- Data records
^^^^

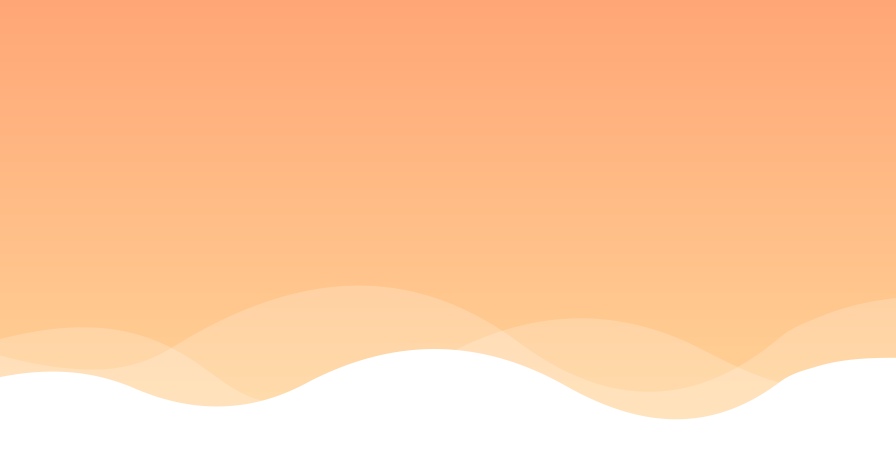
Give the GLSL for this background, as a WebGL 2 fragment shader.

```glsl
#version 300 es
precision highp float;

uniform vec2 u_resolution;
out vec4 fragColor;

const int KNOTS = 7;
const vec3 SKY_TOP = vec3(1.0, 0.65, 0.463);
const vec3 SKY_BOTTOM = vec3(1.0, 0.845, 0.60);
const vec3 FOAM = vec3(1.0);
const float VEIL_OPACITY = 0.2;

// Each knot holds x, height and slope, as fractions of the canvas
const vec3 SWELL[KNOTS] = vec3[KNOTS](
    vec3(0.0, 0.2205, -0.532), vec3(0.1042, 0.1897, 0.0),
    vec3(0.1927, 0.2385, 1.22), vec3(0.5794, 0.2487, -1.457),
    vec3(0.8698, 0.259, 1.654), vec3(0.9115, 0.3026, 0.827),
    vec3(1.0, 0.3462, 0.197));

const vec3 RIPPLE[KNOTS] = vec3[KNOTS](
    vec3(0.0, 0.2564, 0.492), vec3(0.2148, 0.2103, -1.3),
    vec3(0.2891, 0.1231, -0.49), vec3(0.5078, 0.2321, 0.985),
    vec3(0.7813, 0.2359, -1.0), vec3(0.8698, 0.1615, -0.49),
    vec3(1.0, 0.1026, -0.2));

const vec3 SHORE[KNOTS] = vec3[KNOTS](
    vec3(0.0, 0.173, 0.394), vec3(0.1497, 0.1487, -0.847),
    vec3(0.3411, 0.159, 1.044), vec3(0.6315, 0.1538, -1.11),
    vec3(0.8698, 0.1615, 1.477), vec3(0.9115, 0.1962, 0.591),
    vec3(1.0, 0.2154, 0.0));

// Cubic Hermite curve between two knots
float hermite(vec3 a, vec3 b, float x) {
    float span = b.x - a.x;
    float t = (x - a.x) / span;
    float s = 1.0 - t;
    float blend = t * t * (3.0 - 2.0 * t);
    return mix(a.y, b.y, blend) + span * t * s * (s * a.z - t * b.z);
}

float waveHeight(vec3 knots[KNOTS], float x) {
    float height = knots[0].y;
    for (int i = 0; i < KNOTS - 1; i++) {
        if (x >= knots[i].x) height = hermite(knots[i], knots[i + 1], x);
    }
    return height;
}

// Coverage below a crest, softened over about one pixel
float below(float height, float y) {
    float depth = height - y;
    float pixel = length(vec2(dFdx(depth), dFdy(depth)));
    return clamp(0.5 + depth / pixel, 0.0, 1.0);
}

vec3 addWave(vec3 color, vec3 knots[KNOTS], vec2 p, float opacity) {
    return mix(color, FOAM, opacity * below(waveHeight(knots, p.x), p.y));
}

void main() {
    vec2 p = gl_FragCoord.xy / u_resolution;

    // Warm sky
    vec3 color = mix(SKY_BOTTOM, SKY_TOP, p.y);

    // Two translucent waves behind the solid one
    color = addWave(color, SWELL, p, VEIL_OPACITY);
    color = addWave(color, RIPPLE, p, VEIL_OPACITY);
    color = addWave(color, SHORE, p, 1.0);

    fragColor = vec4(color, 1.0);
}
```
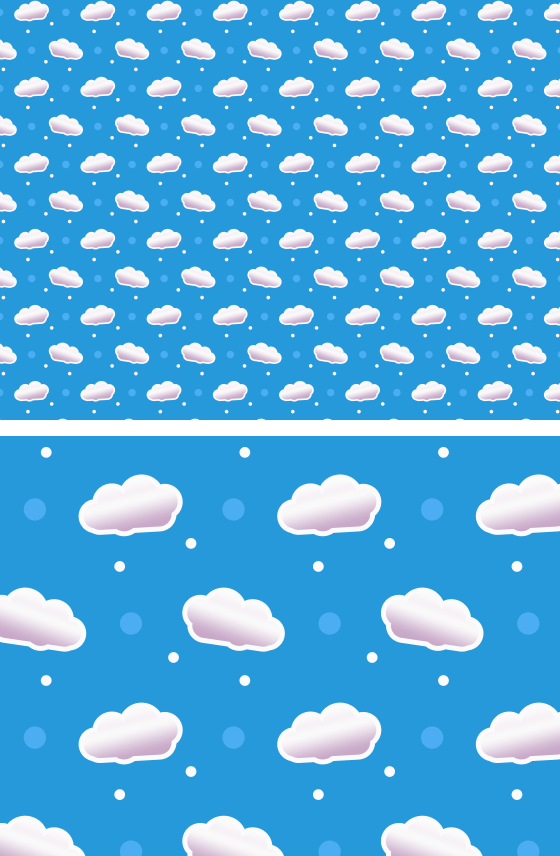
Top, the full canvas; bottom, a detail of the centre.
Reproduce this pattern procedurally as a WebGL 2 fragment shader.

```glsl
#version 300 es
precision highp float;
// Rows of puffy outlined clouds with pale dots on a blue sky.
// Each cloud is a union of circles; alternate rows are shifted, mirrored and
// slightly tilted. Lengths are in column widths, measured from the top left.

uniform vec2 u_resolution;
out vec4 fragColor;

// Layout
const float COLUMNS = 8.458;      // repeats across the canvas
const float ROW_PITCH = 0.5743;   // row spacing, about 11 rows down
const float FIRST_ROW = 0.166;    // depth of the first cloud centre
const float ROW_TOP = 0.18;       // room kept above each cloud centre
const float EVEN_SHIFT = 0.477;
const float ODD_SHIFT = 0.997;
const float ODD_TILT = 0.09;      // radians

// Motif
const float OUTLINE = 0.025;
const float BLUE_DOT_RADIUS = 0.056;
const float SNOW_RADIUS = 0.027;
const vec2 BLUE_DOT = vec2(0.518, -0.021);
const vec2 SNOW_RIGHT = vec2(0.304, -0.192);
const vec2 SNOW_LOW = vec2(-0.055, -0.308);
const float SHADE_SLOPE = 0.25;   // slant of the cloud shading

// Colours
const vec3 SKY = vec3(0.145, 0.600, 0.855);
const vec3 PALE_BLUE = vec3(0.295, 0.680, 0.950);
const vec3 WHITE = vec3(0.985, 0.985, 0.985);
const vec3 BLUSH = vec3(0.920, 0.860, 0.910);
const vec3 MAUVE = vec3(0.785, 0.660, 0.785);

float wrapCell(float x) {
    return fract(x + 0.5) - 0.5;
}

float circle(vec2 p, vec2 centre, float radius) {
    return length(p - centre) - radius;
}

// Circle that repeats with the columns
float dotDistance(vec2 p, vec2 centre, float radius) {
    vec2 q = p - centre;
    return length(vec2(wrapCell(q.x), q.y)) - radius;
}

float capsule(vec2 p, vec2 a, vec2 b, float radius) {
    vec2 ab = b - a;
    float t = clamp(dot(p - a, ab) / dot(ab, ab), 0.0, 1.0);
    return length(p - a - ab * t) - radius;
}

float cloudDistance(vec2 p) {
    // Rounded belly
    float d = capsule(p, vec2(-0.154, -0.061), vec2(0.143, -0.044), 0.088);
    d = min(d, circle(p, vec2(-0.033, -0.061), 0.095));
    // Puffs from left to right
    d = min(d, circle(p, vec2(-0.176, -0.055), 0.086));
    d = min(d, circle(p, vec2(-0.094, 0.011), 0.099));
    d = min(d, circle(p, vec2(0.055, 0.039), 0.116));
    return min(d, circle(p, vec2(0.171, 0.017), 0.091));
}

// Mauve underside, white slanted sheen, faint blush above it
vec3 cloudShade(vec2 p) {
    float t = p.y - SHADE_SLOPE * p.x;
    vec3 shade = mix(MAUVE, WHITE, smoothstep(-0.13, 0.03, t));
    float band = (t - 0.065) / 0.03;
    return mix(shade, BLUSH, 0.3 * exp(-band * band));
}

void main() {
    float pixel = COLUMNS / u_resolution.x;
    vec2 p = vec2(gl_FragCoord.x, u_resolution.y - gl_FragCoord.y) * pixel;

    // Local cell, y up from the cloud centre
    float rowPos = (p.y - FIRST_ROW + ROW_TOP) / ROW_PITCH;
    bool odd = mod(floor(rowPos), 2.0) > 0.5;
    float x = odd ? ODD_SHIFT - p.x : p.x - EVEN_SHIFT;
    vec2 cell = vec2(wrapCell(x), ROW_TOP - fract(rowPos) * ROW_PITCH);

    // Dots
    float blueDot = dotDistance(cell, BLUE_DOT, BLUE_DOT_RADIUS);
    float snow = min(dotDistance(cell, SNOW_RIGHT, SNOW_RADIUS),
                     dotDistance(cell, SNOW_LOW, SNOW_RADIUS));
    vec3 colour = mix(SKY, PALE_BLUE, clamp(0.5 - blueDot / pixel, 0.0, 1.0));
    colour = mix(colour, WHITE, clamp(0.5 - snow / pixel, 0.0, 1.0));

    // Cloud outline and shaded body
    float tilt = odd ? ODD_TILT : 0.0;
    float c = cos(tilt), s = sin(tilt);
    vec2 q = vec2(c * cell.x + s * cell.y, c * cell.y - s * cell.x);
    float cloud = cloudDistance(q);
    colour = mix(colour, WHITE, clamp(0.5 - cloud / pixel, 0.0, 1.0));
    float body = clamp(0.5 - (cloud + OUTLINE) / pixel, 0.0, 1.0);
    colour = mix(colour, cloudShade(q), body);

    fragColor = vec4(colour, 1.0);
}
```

^^^^

- Exercise aim
The pictures should be dropped, and every line above should be set down again exactly.

- Solution for this problem
Give the GLSL for this background, as a WebGL 2 fragment shader.

```glsl
#version 300 es
precision highp float;

uniform vec2 u_resolution;
out vec4 fragColor;

const int KNOTS = 7;
const vec3 SKY_TOP = vec3(1.0, 0.65, 0.463);
const vec3 SKY_BOTTOM = vec3(1.0, 0.845, 0.60);
const vec3 FOAM = vec3(1.0);
const float VEIL_OPACITY = 0.2;

// Each knot holds x, height and slope, as fractions of the canvas
const vec3 SWELL[KNOTS] = vec3[KNOTS](
    vec3(0.0, 0.2205, -0.532), vec3(0.1042, 0.1897, 0.0),
    vec3(0.1927, 0.2385, 1.22), vec3(0.5794, 0.2487, -1.457),
    vec3(0.8698, 0.259, 1.654), vec3(0.9115, 0.3026, 0.827),
    vec3(1.0, 0.3462, 0.197));

const vec3 RIPPLE[KNOTS] = vec3[KNOTS](
    vec3(0.0, 0.2564, 0.492), vec3(0.2148, 0.2103, -1.3),
    vec3(0.2891, 0.1231, -0.49), vec3(0.5078, 0.2321, 0.985),
    vec3(0.7813, 0.2359, -1.0), vec3(0.8698, 0.1615, -0.49),
    vec3(1.0, 0.1026, -0.2));

const vec3 SHORE[KNOTS] = vec3[KNOTS](
    vec3(0.0, 0.173, 0.394), vec3(0.1497, 0.1487, -0.847),
    vec3(0.3411, 0.159, 1.044), vec3(0.6315, 0.1538, -1.11),
    vec3(0.8698, 0.1615, 1.477), vec3(0.9115, 0.1962, 0.591),
    vec3(1.0, 0.2154, 0.0));

// Cubic Hermite curve between two knots
float hermite(vec3 a, vec3 b, float x) {
    float span = b.x - a.x;
    float t = (x - a.x) / span;
    float s = 1.0 - t;
    float blend = t * t * (3.0 - 2.0 * t);
    return mix(a.y, b.y, blend) + span * t * s * (s * a.z - t * b.z);
}

float waveHeight(vec3 knots[KNOTS], float x) {
    float height = knots[0].y;
    for (int i = 0; i < KNOTS - 1; i++) {
        if (x >= knots[i].x) height = hermite(knots[i], knots[i + 1], x);
    }
    return height;
}

// Coverage below a crest, softened over about one pixel
float below(float height, float y) {
    float depth = height - y;
    float pixel = length(vec2(dFdx(depth), dFdy(depth)));
    return clamp(0.5 + depth / pixel, 0.0, 1.0);
}

vec3 addWave(vec3 color, vec3 knots[KNOTS], vec2 p, float opacity) {
    return mix(color, FOAM, opacity * below(waveHeight(knots, p.x), p.y));
}

void main() {
    vec2 p = gl_FragCoord.xy / u_resolution;

    // Warm sky
    vec3 color = mix(SKY_BOTTOM, SKY_TOP, p.y);

    // Two translucent waves behind the solid one
    color = addWave(color, SWELL, p, VEIL_OPACITY);
    color = addWave(color, RIPPLE, p, VEIL_OPACITY);
    color = addWave(color, SHORE, p, 1.0);

    fragColor = vec4(color, 1.0);
}
```
Top, the full canvas; bottom, a detail of the centre.
Reproduce this pattern procedurally as a WebGL 2 fragment shader.

```glsl
#version 300 es
precision highp float;
// Rows of puffy outlined clouds with pale dots on a blue sky.
// Each cloud is a union of circles; alternate rows are shifted, mirrored and
// slightly tilted. Lengths are in column widths, measured from the top left.

uniform vec2 u_resolution;
out vec4 fragColor;

// Layout
const float COLUMNS = 8.458;      // repeats across the canvas
const float ROW_PITCH = 0.5743;   // row spacing, about 11 rows down
const float FIRST_ROW = 0.166;    // depth of the first cloud centre
const float ROW_TOP = 0.18;       // room kept above each cloud centre
const float EVEN_SHIFT = 0.477;
const float ODD_SHIFT = 0.997;
const float ODD_TILT = 0.09;      // radians

// Motif
const float OUTLINE = 0.025;
const float BLUE_DOT_RADIUS = 0.056;
const float SNOW_RADIUS = 0.027;
const vec2 BLUE_DOT = vec2(0.518, -0.021);
const vec2 SNOW_RIGHT = vec2(0.304, -0.192);
const vec2 SNOW_LOW = vec2(-0.055, -0.308);
const float SHADE_SLOPE = 0.25;   // slant of the cloud shading

// Colours
const vec3 SKY = vec3(0.145, 0.600, 0.855);
const vec3 PALE_BLUE = vec3(0.295, 0.680, 0.950);
const vec3 WHITE = vec3(0.985, 0.985, 0.985);
const vec3 BLUSH = vec3(0.920, 0.860, 0.910);
const vec3 MAUVE = vec3(0.785, 0.660, 0.785);

float wrapCell(float x) {
    return fract(x + 0.5) - 0.5;
}

float circle(vec2 p, vec2 centre, float radius) {
    return length(p - centre) - radius;
}

// Circle that repeats with the columns
float dotDistance(vec2 p, vec2 centre, float radius) {
    vec2 q = p - centre;
    return length(vec2(wrapCell(q.x), q.y)) - radius;
}

float capsule(vec2 p, vec2 a, vec2 b, float radius) {
    vec2 ab = b - a;
    float t = clamp(dot(p - a, ab) / dot(ab, ab), 0.0, 1.0);
    return length(p - a - ab * t) - radius;
}

float cloudDistance(vec2 p) {
    // Rounded belly
    float d = capsule(p, vec2(-0.154, -0.061), vec2(0.143, -0.044), 0.088);
    d = min(d, circle(p, vec2(-0.033, -0.061), 0.095));
    // Puffs from left to right
    d = min(d, circle(p, vec2(-0.176, -0.055), 0.086));
    d = min(d, circle(p, vec2(-0.094, 0.011), 0.099));
    d = min(d, circle(p, vec2(0.055, 0.039), 0.116));
    return min(d, circle(p, vec2(0.171, 0.017), 0.091));
}

// Mauve underside, white slanted sheen, faint blush above it
vec3 cloudShade(vec2 p) {
    float t = p.y - SHADE_SLOPE * p.x;
    vec3 shade = mix(MAUVE, WHITE, smoothstep(-0.13, 0.03, t));
    float band = (t - 0.065) / 0.03;
    return mix(shade, BLUSH, 0.3 * exp(-band * band));
}

void main() {
    float pixel = COLUMNS / u_resolution.x;
    vec2 p = vec2(gl_FragCoord.x, u_resolution.y - gl_FragCoord.y) * pixel;

    // Local cell, y up from the cloud centre
    float rowPos = (p.y - FIRST_ROW + ROW_TOP) / ROW_PITCH;
    bool odd = mod(floor(rowPos), 2.0) > 0.5;
    float x = odd ? ODD_SHIFT - p.x : p.x - EVEN_SHIFT;
    vec2 cell = vec2(wrapCell(x), ROW_TOP - fract(rowPos) * ROW_PITCH);

    // Dots
    float blueDot = dotDistance(cell, BLUE_DOT, BLUE_DOT_RADIUS);
    float snow = min(dotDistance(cell, SNOW_RIGHT, SNOW_RADIUS),
                     dotDistance(cell, SNOW_LOW, SNOW_RADIUS));
    vec3 colour = mix(SKY, PALE_BLUE, clamp(0.5 - blueDot / pixel, 0.0, 1.0));
    colour = mix(colour, WHITE, clamp(0.5 - snow / pixel, 0.0, 1.0));

    // Cloud outline and shaded body
    float tilt = odd ? ODD_TILT : 0.0;
    float c = cos(tilt), s = sin(tilt);
    vec2 q = vec2(c * cell.x + s * cell.y, c * cell.y - s * cell.x);
    float cloud = cloudDistance(q);
    colour = mix(colour, WHITE, clamp(0.5 - cloud / pixel, 0.0, 1.0));
    float body = clamp(0.5 - (cloud + OUTLINE) / pixel, 0.0, 1.0);
    colour = mix(colour, cloudShade(q), body);

    fragColor = vec4(colour, 1.0);
}
```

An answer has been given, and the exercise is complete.